<<<<

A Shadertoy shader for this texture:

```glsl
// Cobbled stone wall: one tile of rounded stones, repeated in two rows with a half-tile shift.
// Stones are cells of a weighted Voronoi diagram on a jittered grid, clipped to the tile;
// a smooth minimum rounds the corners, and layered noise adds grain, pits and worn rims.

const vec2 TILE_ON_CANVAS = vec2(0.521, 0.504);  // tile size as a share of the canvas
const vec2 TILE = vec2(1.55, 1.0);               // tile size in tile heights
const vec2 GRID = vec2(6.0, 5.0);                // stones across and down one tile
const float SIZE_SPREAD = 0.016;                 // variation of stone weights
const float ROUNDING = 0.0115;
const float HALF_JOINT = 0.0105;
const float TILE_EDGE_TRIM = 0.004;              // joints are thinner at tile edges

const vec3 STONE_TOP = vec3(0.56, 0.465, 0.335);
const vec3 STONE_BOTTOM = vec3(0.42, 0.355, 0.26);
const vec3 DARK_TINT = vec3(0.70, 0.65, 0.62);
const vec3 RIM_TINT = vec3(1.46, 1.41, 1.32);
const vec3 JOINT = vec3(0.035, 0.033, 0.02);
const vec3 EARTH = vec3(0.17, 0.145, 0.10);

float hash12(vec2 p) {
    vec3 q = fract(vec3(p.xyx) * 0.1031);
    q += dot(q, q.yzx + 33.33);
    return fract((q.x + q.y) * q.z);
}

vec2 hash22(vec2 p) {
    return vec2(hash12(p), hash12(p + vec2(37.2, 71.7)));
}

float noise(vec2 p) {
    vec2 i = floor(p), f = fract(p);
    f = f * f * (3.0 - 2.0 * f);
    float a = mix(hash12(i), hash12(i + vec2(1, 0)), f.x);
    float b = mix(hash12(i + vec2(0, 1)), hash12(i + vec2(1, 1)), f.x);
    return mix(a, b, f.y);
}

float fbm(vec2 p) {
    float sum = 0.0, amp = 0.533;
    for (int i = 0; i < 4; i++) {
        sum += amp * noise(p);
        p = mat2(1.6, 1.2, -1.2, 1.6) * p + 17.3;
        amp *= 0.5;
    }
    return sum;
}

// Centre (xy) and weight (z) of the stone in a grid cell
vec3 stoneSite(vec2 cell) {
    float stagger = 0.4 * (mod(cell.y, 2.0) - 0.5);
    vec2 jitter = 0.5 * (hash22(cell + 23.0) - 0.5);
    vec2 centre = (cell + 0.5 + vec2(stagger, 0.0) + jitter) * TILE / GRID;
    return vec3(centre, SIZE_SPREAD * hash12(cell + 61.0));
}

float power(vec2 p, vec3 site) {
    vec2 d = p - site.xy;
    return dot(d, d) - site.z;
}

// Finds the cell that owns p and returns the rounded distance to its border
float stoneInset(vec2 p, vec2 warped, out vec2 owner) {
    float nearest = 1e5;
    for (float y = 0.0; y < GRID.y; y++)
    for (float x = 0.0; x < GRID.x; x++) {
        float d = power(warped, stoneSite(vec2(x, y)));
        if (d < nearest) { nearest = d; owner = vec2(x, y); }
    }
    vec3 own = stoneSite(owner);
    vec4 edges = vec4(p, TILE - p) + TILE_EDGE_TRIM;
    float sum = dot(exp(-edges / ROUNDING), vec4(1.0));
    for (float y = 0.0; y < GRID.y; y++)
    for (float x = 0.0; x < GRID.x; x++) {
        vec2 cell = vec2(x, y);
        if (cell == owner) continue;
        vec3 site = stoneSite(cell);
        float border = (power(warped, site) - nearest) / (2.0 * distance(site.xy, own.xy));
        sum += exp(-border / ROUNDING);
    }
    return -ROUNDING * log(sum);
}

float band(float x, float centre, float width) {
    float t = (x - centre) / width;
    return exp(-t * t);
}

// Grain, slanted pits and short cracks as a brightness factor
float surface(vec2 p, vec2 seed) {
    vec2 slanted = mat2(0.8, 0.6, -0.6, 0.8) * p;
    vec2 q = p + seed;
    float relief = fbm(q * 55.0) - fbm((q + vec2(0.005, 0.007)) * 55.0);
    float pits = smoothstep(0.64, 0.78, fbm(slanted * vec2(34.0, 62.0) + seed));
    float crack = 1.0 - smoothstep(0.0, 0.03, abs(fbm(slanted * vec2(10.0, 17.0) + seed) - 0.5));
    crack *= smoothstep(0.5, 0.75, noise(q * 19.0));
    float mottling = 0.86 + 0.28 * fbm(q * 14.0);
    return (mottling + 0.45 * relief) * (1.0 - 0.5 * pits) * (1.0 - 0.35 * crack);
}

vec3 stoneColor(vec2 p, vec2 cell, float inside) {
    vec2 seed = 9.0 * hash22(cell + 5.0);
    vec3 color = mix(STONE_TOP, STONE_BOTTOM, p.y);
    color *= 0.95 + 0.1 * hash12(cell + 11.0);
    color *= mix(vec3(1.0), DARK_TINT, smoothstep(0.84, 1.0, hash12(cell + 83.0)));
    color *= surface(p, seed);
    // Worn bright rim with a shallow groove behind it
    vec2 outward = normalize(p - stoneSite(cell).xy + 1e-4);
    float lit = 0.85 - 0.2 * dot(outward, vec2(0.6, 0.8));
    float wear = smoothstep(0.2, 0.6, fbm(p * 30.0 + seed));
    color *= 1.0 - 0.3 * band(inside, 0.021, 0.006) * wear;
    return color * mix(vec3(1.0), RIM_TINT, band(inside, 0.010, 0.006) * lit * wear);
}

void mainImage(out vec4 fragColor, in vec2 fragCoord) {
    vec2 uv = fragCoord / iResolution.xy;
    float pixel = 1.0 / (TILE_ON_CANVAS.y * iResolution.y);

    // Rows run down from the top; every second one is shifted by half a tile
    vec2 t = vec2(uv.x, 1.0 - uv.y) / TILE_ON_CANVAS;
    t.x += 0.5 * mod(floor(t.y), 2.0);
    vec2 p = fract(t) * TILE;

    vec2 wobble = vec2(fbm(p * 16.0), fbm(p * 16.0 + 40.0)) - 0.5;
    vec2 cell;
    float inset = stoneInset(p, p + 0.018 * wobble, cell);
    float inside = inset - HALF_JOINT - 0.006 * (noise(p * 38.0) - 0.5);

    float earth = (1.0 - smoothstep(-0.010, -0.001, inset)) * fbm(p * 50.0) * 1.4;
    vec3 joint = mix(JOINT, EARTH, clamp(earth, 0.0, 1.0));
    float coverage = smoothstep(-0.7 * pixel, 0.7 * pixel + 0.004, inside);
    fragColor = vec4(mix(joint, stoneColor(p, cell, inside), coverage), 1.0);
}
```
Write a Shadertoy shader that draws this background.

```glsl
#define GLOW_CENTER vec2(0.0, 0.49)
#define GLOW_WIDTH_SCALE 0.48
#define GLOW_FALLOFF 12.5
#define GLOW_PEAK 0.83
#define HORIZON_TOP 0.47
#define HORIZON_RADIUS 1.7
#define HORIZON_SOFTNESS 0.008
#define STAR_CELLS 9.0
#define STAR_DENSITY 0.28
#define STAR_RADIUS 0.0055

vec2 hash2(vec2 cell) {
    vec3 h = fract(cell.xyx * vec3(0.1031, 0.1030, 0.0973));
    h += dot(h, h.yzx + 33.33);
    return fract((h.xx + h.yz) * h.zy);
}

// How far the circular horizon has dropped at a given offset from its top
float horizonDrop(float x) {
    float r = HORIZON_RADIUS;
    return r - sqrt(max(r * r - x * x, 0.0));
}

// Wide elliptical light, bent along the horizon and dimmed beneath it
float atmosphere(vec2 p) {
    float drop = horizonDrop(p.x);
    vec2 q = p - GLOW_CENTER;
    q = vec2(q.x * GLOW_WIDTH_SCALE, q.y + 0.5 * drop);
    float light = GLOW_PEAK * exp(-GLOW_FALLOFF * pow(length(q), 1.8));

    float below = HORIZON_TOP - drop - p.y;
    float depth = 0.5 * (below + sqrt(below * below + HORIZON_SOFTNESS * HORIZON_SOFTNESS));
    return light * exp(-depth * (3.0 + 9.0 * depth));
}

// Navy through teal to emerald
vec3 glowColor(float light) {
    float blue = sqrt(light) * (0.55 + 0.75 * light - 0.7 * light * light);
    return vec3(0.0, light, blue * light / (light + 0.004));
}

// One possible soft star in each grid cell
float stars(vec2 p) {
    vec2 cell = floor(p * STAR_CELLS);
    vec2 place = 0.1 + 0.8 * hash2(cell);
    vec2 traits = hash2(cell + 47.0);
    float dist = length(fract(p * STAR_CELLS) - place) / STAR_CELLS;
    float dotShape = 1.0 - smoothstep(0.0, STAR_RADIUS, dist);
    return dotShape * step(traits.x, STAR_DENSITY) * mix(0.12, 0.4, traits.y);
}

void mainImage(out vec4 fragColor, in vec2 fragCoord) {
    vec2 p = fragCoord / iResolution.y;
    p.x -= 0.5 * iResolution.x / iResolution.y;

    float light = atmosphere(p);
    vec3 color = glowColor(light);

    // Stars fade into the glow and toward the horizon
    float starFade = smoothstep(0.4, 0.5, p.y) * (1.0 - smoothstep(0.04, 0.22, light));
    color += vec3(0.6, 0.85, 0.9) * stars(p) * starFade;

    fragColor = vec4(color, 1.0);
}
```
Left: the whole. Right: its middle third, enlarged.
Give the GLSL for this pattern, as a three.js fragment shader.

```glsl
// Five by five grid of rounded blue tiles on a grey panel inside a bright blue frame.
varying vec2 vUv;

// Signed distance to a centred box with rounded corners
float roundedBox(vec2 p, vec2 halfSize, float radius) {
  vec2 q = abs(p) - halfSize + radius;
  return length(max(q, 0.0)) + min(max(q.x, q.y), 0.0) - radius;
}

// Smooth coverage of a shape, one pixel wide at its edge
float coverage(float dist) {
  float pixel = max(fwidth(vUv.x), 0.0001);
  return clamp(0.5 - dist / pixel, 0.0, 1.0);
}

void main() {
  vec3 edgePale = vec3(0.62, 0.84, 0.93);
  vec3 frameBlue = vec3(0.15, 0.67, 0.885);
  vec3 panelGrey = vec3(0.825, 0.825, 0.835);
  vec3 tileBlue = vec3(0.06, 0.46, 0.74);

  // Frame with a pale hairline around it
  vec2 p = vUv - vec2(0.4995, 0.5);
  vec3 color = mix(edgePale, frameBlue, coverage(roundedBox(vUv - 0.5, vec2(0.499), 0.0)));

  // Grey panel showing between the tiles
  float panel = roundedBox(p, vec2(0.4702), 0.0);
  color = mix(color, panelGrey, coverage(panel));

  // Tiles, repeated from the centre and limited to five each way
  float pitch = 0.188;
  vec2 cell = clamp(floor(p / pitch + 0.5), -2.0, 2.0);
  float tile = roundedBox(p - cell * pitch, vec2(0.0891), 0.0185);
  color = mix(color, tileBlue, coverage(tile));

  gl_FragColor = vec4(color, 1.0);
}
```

>>>>

(Task brief)
List the lines of the material in which the word "light" occurs.

(Answer for this exercise)
// Wide elliptical light, bent along the horizon and dimmed beneath it
    float light = GLOW_PEAK * exp(-GLOW_FALLOFF * pow(length(q), 1.8));
    return light * exp(-depth * (3.0 + 9.0 * depth));
vec3 glowColor(float light) {
    float blue = sqrt(light) * (0.55 + 0.75 * light - 0.7 * light * light);
    return vec3(0.0, light, blue * light / (light + 0.004));
    float light = atmosphere(p);
    vec3 color = glowColor(light);
    float starFade = smoothstep(0.4, 0.5, p.y) * (1.0 - smoothstep(0.04, 0.22, light));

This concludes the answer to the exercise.